As an artist, I take materials seriously because they are the vehicles for my work. In my most recent series of collages, paper plays a large role because it serves as the foundation for each piece. The different collages lend themselves to subtly different paper colors and textures; I love tinkering with these aspects when deciding how to finish each one.
Here are some different colored and textured papers from a sample book I ordered from Talas:
In this post, I want to talk about two of my favorite papers: Somerset and Pescia.
I started using Somerset paper for large scale prints in college. At 250-300gsm (grams per square meter), this paper is substantial and provides an excellent base for multiple layers of ink. I’ve grown to love Somerset, especially because of it’s textured surface (woolen felts are used in the papermaking process to create the texture) so I have continued using it as the base for some of my current work. I especially love the Somerset Velvet black because it is such a rich shade; using a black base creates the high contrast I strive for in many of my pieces.
Here’s a detail shot of an unfinished collage on Somerset Velvet black paper. Notice how much contrast there is even between the darker strips of paper and the black background:
Somerset paper is made at St. Cuthberts Mill, in the ancient cathedral city of Wells in Southwest England. This mill has been making paper since the 1700s using one of the few remaining cylinder mould machines in the world.
Mould made papers tend have more dimensional and surface stability than paper made using Fourdrinier machines or by hand. This means that mould made paper will not change drastically when exposed to different temperatures or humidity. I dampen each sheet of paper before mounting collage elements on top, so dimensional stability is important to me. More on my process in a future post.
Here’s a great video from St. Cuthberts Mill showing how their paper is made - it’s clear that they take pride in their product from their intricate operation and careful inspection process:
Somerset paper is also acid free, lignin free, archival and pH neutral to alkaline. Lignin (pronounced lig-nin) is a naturally occurring chemical found in wood pulp that causes paper to turn yellow over time (think old newspaper). The lignin needs to be removed during the papermaking process in order for paper to be considered archival.
Another paper I’ve recently started using is called Pescia. This paper is made by the Magnani paper mill (Cartiera Magnani in Italian) in Italy. This mill has been operating since the 1400s and has become synonymous with high quality and luxury. In fact, Napoleon Bonaparte used Magnani paper wedding invitations for his marriage to Marie Louise, Archduchess of Austria, in 1810.
Like Somerset, Pescia paper is also mould made and it has a neutral pH, which contributes to its archival quality.

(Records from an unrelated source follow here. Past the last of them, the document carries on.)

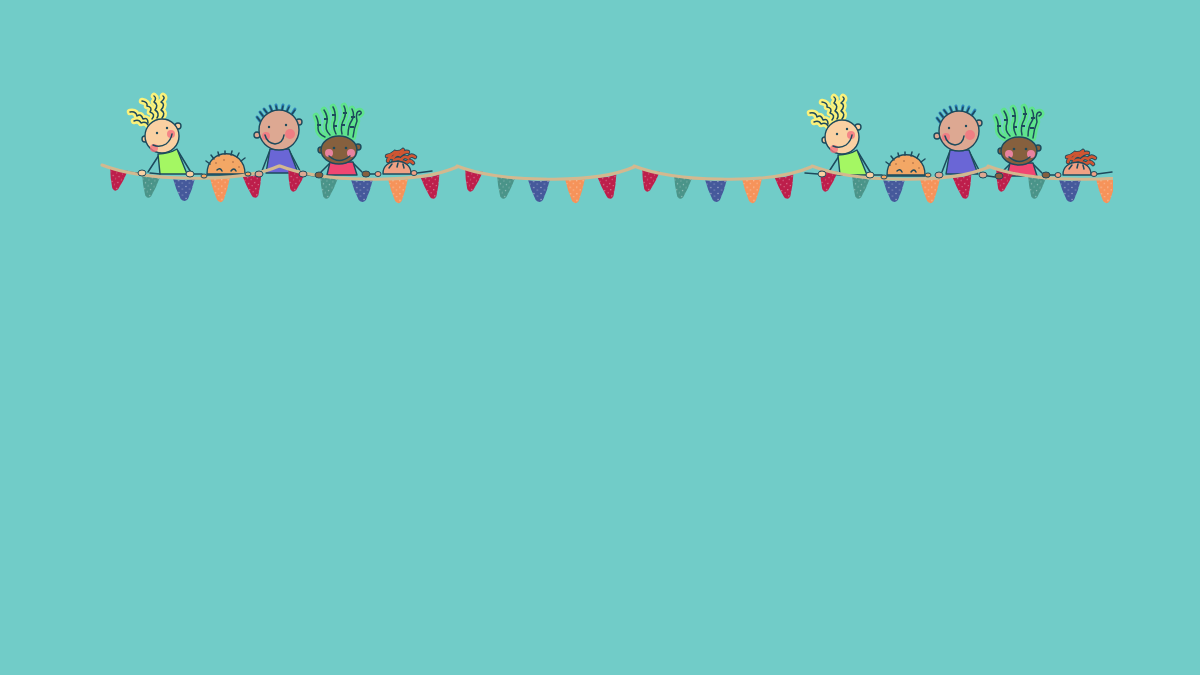
<!DOCTYPE html>
<html lang="en">
<head>
<meta charset="utf-8">
<title>Children and bunting</title>
<style>
:root{--sky:#71ccc8;--ink:#1d4a5c;--rope:#d3b88f;--red:#bd1e4b;--teal:#4a9489;--blue:#45599b;--orange:#f6935a;--peach:#fad0a2;--tan:#dda892;--brown:#86603e;--honey:#f3a765;--coral:#f0a184;--cheek:#f4737f;--lime:#a4f763;--violet:#6a66d6;--rose:#f04672;--yellow:#fbf17a;--mint:#5fe48c;--rust:#cf5632}
html,body{margin:0;height:100%;overflow:hidden;background:var(--sky)}
.banner{display:block;width:1200px;height:675px;background:var(--sky)}
.ink{fill:none;stroke:var(--ink);stroke-width:1.5;stroke-linecap:round;stroke-linejoin:round}
.line{stroke:var(--ink);stroke-width:1.4;stroke-linejoin:round}
.rope{fill:none;stroke:var(--rope);stroke-width:3;stroke-linecap:round}
.eye{fill:var(--ink)}
.cheek{fill:var(--cheek);opacity:.8}
.glow{fill:none;stroke-width:6.5;stroke-linecap:round;stroke-linejoin:round}
.yellow{stroke:var(--yellow)}
.mint{stroke:var(--mint)}
.peach{fill:var(--peach)}.tan{fill:var(--tan)}.brown{fill:var(--brown)}.honey{fill:var(--honey)}.coral{fill:var(--coral)}
.red{fill:var(--red)}.teal{fill:var(--teal)}.blue{fill:var(--blue)}.orange{fill:var(--orange)}
</style>
</head>
<body>
<svg class="banner" viewBox="0 0 1200 675" role="img" aria-label="Cheerful children peeking over a string of bunting">
<defs>
<pattern id="speckle" width="6" height="6" patternUnits="userSpaceOnUse">
<g fill="#fff" opacity=".42"><circle cx="1.5" cy="1.5" r=".7"/><circle cx="4.5" cy="4" r=".6"/></g>
</pattern>
<path id="pennant" d="M-9 0Q0 2 9 0Q7 10 3 20Q0 24-3 20Q-7 10-9 0Z"/>
<g id="garland">
<g class="flags">
<g transform="translate(17 4) rotate(11)"><use href="#pennant" class="red"/><use href="#pennant" fill="url(#speckle)"/></g>
<g transform="translate(49 11) rotate(8)"><use href="#pennant" class="teal"/><use href="#pennant" fill="url(#speckle)"/></g>
<g transform="translate(82 14) rotate(-1) scale(1.2 1)"><use href="#pennant" class="blue"/><use href="#pennant" fill="url(#speckle)"/></g>
<g transform="translate(118 13) rotate(-1) scale(1.1)"><use href="#pennant" class="orange"/><use href="#pennant" fill="url(#speckle)"/></g>
<g transform="translate(150 10) rotate(-9) scale(1.05)"><use href="#pennant" class="red"/><use href="#pennant" fill="url(#speckle)"/></g>
</g>
<path class="rope" d="M0 0C20 8 52 13 85 13C122 14 154 11 177 1"/>
</g>
<clipPath id="banner-end"><rect width="1113" height="675"/></clipPath>

<g id="wavy-locks">
<path d="M148 123Q148 117 143 119Q141 113 137 116Q136 111 130 112"/>
<path d="M152 119Q156 114 150 112Q153 107 147 106Q148 102 142 101"/>
<path d="M157 118Q160 113 155 110Q159 105 154 102Q157 98 154 96"/>
<path d="M162 118Q166 113 161 110Q166 104 161 102Q166 98 163 96"/>
<path d="M134 121Q139 119 141 123Q146 121 148 125"/>
</g>
<g id="curly-locks">
<path d="M325 137Q318 134 318 128Q319 122 316 116"/>
<path d="M330 135Q324 129 327 122Q328 116 324 110"/>
<path d="M336 134Q332 126 335 120Q336 112 333 107"/>
<path d="M342 134Q340 126 344 119Q347 112 344 106"/>
<path d="M348 135Q348 126 352 120Q355 115 352 109"/>
<path d="M353 137Q354 128 357 121Q355 111 360 111Q363 113 359 115"/>
</g>

<g id="waving-girl">
<path class="ink" d="M159 155L148 172M178 151L192 174"/>
<path class="line" fill="var(--lime)" d="M158 154Q169 154 177 149L187 174H160Z"/>
<circle class="line peach" cx="178" cy="126" r="3"/><circle class="line peach" cx="145" cy="139" r="3"/>
<use href="#wavy-locks" class="glow yellow"/><use href="#wavy-locks" class="ink"/>
<circle class="line peach" cx="162" cy="136" r="17"/>
<circle class="cheek" cx="171" cy="134" r="4"/><circle class="cheek" cx="154" cy="148" r="4"/>
<circle class="eye" cx="157" cy="133" r="1.2"/><circle class="eye" cx="167" cy="128" r="1.2"/>
<path class="ink" d="M153 145Q160 148 166 144Q171 140 172 134"/>
</g>
<g id="peeking-boy">
<path class="line honey" d="M207 174C207 147 245 147 245 174Z"/>
<path class="ink" d="M210 164L206 161M214 159L211 155M219 156L218 152M225 154V151M231 155L232 151M237 157L239 153M241 161L245 158"/>
<path class="ink" stroke-width="1" d="M217 170Q220 167 222 171M231 171Q234 167 236 171"/>
<path d="M215 163H217M223 160H225M232 162H234M238 167H240" stroke="#a96a43"/>
</g>
<g id="tall-boy">
<path class="ink" d="M270 150L262 171M289 150L300 171"/>
<path class="line" fill="var(--violet)" d="M270 149H289L298 173H266Z"/>
<circle class="line tan" cx="257" cy="135" r="3"/><circle class="line tan" cx="299" cy="122" r="3"/>
<path d="M260 121L257 117M263 116L260 112M267 113L264 109M272 111L270 106M277 110L276 105M282 110L283 105M287 111L289 106M292 114L295 109" fill="none" stroke="#2e86be" stroke-width="3" stroke-linecap="round"/>
<path class="ink" d="M260 121L257 117M263 116L260 112M267 113L264 109M272 111L270 106M277 110L276 106M282 110L283 106M287 111L289 107M292 114L295 110"/>
<circle class="line tan" cx="279" cy="130" r="20"/>
<circle class="cheek" cx="266" cy="136" r="4"/><circle class="cheek" cx="290" cy="134" r="5"/>
<circle class="eye" cx="269" cy="127" r="1.2"/><circle class="eye" cx="286" cy="125" r="1.2"/>
<path class="ink" d="M265 135Q267 143 275 144Q283 143 284 135"/>
</g>
<g id="curly-girl">
<path class="ink" d="M330 163L321 172M353 163L362 172"/>
<path class="line" fill="var(--rose)" d="M330 162H353L357 175H327Z"/>
<circle class="line brown" cx="321" cy="150" r="3"/><circle class="line brown" cx="358" cy="147" r="3"/>
<use href="#curly-locks" class="glow mint"/><use href="#curly-locks" class="ink"/>
<path d="M317 125H321M324 119H328M332 115H336M343 113H347M351 117H355M333 126H337M341 125H345M350 127H354" stroke="var(--ink)" stroke-width="2"/>
<ellipse class="line brown" cx="339" cy="150" rx="18" ry="14"/>
<circle cx="329" cy="153" r="4" fill="#e783a0"/><circle cx="351" cy="153" r="4" fill="#e783a0"/>
<circle class="eye" cx="334" cy="148" r="1.3"/><circle class="eye" cx="346" cy="148" r="1.3"/>
<path class="ink" d="M329 156Q339 165 350 156"/>
</g>
<g id="shy-child">
<g fill="none" stroke-linecap="round">
<path id="tousled" d="M388 161Q389 156 393 158Q396 153 400 155Q404 151 408 152M393 162Q397 157 401 160Q404 155 408 158Q411 154 415 157M399 164Q403 160 406 163Q410 159 413 163M387 156Q392 155 395 152Q400 153 403 150" stroke="var(--ink)" stroke-width="4.5"/>
<path d="M388 161Q389 156 393 158Q396 153 400 155Q404 151 408 152M393 162Q397 157 401 160Q404 155 408 158Q411 154 415 157M399 164Q403 160 406 163Q410 159 413 163M387 156Q392 155 395 152Q400 153 403 150" stroke="var(--rust)" stroke-width="2.8"/>
</g>
<path class="line coral" d="M383 174C382 157 412 157 411 174Z"/>
<path d="M389 168L392 164M397 167L398 163M404 168L403 164" class="ink" stroke-width="1"/>
</g>
<g id="children">
<use href="#waving-girl"/><use href="#peeking-boy"/><use href="#tall-boy"/><use href="#curly-girl"/><use href="#shy-child"/>
<path class="ink" d="M125 172L138 173M150 173L160 174M187 174H202M207 175H245M301 174L315 176M369 174H376M417 173L432 171"/>
</g>
<g id="hands" stroke="var(--ink)" stroke-width="1">
<g class="peach"><ellipse cx="142" cy="173" rx="4" ry="3"/><ellipse cx="190" cy="174" rx="4" ry="3"/></g>
<g class="honey"><ellipse cx="204" cy="176" rx="3" ry="2"/><ellipse cx="248" cy="174" rx="3" ry="2"/></g>
<g class="tan"><ellipse cx="259" cy="174" rx="4" ry="3"/><ellipse cx="303" cy="174" rx="4" ry="3"/></g>
<g class="brown"><ellipse cx="319" cy="175" rx="4" ry="3"/><ellipse cx="366" cy="174" rx="4" ry="3"/></g>
<g class="coral"><ellipse cx="378" cy="174" rx="3" ry="2.5"/><ellipse cx="414" cy="173" rx="3" ry="2.5"/></g>
</g>
</defs>

<g class="left-group"><use href="#children"/></g>
<g class="right-group"><use href="#children" x="680" y="1"/></g>
<g class="bunting" clip-path="url(#banner-end)">
<use href="#garland" x="102" y="165"/>
<use href="#garland" x="280" y="166"/>
<use href="#garland" x="457" y="166"/>
<use href="#garland" x="634" y="166"/>
<use href="#garland" x="812" y="166"/>
<use href="#garland" x="988" y="166"/>
</g>
<use href="#hands"/>
<use href="#hands" x="680" y="1"/>
</svg>
</body>
</html>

Though these papers are machine made, they are hand finished: the deckled, or torn, edges of the sheets are created by splitting larger sheets by hand (3:00 in video above.) The papers are also inspected and counted manually to ensure the highest quality product.
Using high quality paper is important to me because I want my work to stand the test of time. These mills have been making paper for centuries, so I know I can trust their products for my work. Are there any materials that you are especially passionate about?